Getting started with Vine
One of my favorite tools for playing with digital media and video is Vine. Vine allows you to create short, looping videos and share them out to others.
To start using Vine, you’ll need a smartphone or a tablet. You’ll need to create a Vine account as well. Vine is owned by Twitter…so you might be able to use your Twitter account for both. I do. I recommend reviewing these excellent guidelines and these great tutorials as you get started.
I frequently present Vine at conferences/workshops as a way to get started playing with digital content, and usually offer up a challenge to participants during the event. I challenge participants and colleagues to create Vines, and share them online using the event hashtag and the #VineOff hashtag. At the end of the conference/workshop, we present a prize for the best Vine shared.
The challenge is no only to have everyone create and play with digital media, but it’s also designed to encourage the use of Twitter and the backchannel for the event. Most times, this shared tweet and the Vine is the first time individuals have used Twitter or reviewed the tweets of others. That’s cool. 🙂
During the MA New Lit Institute, we shared an action figure that one of the participants brought to the event. We created a hashtag for the character (#chalkboardman) and shared Vines of his adventures throughout Boston during the week. My favorite Vine of ChalkBoardMan was of him climbing the walls at the NERD Center.
The #VineOff Badge
In the 3rd Make Cycle of the CLMOOC, we were asked to embed elements of gaming into activities and assessments to challenge our learners. At the same time, I was thinking about the use of P2PU badges to support the use of Trello and Kanban by Doug Belshaw.
My goal was to connect learners across not only my events and workshops, but also encourage teachers to follow this model at home in their own classrooms. Furthermore, it not only encourages educators and their students to play with digital media (i.e., Vine), and connect on social media…it also introduces learners to the world of open, digital badges. 🙂 To learn more about the possibilities of badges in your classroom, please visit our recent column in JAAL.

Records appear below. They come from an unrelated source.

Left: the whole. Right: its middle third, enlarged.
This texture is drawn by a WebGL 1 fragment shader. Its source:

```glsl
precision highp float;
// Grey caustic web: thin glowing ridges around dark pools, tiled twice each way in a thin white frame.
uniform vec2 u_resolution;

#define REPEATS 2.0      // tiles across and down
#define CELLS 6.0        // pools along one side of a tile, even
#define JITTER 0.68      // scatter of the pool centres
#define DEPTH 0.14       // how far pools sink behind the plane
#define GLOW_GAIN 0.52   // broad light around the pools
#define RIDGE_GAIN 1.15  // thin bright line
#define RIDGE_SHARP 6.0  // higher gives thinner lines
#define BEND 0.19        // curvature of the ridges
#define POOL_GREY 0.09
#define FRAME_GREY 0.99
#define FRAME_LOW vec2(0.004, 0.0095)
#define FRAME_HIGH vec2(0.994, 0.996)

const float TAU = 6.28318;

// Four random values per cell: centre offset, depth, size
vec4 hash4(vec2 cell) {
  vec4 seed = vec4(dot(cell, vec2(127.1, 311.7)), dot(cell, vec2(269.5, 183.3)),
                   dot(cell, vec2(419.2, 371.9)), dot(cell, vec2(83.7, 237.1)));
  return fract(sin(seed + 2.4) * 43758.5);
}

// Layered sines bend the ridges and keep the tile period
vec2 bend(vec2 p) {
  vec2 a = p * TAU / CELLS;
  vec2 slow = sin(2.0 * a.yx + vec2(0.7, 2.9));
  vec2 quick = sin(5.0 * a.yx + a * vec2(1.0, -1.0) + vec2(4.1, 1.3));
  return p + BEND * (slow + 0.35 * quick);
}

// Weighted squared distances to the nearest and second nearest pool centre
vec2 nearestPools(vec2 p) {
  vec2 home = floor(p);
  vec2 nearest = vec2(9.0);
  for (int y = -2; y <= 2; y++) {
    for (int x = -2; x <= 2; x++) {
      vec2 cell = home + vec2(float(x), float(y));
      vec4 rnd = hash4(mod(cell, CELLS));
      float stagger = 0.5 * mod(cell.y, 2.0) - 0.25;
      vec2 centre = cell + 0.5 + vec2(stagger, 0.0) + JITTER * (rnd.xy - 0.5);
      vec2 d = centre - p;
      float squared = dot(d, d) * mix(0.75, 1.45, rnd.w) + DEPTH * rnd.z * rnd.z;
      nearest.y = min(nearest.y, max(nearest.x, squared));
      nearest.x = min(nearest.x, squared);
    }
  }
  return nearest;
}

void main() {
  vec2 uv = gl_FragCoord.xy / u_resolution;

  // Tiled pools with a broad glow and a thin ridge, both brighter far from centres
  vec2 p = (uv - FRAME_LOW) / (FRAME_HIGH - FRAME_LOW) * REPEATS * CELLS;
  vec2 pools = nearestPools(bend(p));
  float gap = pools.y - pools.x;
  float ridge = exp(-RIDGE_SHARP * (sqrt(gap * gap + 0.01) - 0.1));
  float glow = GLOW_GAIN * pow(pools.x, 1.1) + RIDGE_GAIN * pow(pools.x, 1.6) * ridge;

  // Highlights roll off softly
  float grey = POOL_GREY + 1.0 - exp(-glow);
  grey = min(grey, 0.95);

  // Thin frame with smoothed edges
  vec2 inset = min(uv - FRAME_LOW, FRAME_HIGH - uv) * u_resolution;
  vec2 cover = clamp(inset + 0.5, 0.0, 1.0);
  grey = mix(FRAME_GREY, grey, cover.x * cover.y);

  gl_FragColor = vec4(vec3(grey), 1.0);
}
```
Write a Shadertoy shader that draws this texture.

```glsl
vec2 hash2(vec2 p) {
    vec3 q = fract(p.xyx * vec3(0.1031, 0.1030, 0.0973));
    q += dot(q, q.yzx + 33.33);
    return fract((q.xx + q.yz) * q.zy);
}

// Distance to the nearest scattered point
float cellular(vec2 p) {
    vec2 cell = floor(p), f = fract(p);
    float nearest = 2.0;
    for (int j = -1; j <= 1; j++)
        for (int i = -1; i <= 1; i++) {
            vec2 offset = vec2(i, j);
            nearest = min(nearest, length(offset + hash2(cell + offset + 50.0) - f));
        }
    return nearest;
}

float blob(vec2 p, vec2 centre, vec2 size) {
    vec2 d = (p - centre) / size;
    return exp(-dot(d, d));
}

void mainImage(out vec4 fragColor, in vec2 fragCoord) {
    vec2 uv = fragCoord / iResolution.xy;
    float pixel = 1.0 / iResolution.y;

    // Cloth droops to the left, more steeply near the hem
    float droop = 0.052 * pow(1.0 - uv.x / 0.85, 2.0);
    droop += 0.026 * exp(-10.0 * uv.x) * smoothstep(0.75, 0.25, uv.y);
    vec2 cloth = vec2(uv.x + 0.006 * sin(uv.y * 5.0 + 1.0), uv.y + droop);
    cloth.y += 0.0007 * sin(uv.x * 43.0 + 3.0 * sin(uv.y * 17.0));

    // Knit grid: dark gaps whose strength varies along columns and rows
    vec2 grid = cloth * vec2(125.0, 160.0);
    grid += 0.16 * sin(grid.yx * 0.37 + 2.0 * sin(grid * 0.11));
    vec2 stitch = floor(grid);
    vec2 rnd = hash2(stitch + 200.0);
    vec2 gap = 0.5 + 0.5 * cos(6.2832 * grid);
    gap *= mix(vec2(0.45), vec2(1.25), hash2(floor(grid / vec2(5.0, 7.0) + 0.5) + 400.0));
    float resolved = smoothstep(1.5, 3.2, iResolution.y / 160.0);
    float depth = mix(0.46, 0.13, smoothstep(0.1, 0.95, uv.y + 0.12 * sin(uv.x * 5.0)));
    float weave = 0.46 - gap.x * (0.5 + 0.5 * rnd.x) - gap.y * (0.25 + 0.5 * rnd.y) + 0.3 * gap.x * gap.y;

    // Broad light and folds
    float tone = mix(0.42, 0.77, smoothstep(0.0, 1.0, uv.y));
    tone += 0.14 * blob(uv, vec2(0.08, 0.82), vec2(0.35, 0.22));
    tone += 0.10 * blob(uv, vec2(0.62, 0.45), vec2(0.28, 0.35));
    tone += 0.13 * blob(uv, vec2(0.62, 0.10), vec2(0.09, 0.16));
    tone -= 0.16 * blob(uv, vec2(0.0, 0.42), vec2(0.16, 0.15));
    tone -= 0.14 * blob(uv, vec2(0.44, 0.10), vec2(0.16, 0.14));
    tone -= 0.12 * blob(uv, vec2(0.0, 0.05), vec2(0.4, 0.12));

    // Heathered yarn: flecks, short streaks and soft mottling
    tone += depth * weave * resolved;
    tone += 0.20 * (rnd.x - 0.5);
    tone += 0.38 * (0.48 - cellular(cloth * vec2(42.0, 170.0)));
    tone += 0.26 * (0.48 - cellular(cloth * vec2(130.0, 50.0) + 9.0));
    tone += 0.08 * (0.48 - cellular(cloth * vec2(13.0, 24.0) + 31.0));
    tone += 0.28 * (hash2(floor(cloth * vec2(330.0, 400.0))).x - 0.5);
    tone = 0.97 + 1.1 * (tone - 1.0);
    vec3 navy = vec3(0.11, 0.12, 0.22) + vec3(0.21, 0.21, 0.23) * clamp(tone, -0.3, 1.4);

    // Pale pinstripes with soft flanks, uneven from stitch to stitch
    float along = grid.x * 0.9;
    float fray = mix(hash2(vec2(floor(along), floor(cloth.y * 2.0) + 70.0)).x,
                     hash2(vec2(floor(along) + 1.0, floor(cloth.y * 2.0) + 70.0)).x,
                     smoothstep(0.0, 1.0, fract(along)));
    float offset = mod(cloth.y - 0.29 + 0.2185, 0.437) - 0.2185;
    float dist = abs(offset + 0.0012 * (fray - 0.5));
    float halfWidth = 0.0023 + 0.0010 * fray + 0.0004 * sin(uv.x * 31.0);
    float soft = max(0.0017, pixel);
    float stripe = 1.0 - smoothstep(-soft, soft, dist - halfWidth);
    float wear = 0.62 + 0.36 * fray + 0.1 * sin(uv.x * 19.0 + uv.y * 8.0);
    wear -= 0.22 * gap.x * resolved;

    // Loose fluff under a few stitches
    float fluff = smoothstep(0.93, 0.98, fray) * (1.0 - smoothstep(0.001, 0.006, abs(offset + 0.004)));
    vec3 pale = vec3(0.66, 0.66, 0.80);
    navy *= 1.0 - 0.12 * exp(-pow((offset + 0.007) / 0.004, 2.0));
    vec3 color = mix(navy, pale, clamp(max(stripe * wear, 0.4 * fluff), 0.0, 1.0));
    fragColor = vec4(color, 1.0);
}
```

Apply for the #VineOff Badge
- Set up a Vine account.
- Install Vine on your mobile device/tablet.
- Create a Vine that is awesome.
- Share the Vine on Twitter using the #vineoff hashtag. You might also include a hashtag for your community or group to connect learners online.
Visit the page for the #VineOff badge on P2PU. Share the link for your tweeted Vine, and answer the reflection questions. You may need to create an account with P2PU to earn your badge. Have no fear…they’re a great organization.
After you receive feedback and have been awarded your badge…share it out with your social networks. You will most likely receive emails from P2PU asking you to review the work of others as they apply for the #VineOff badge. Please pay it forward and let’s see the awesome things that people share. Have fun. 🙂
Cover photo by Glen’s Pics http://flickr.com/photos/tejedoro_de_luz/3197796436 shared under a Creative Commons (BY-NC) license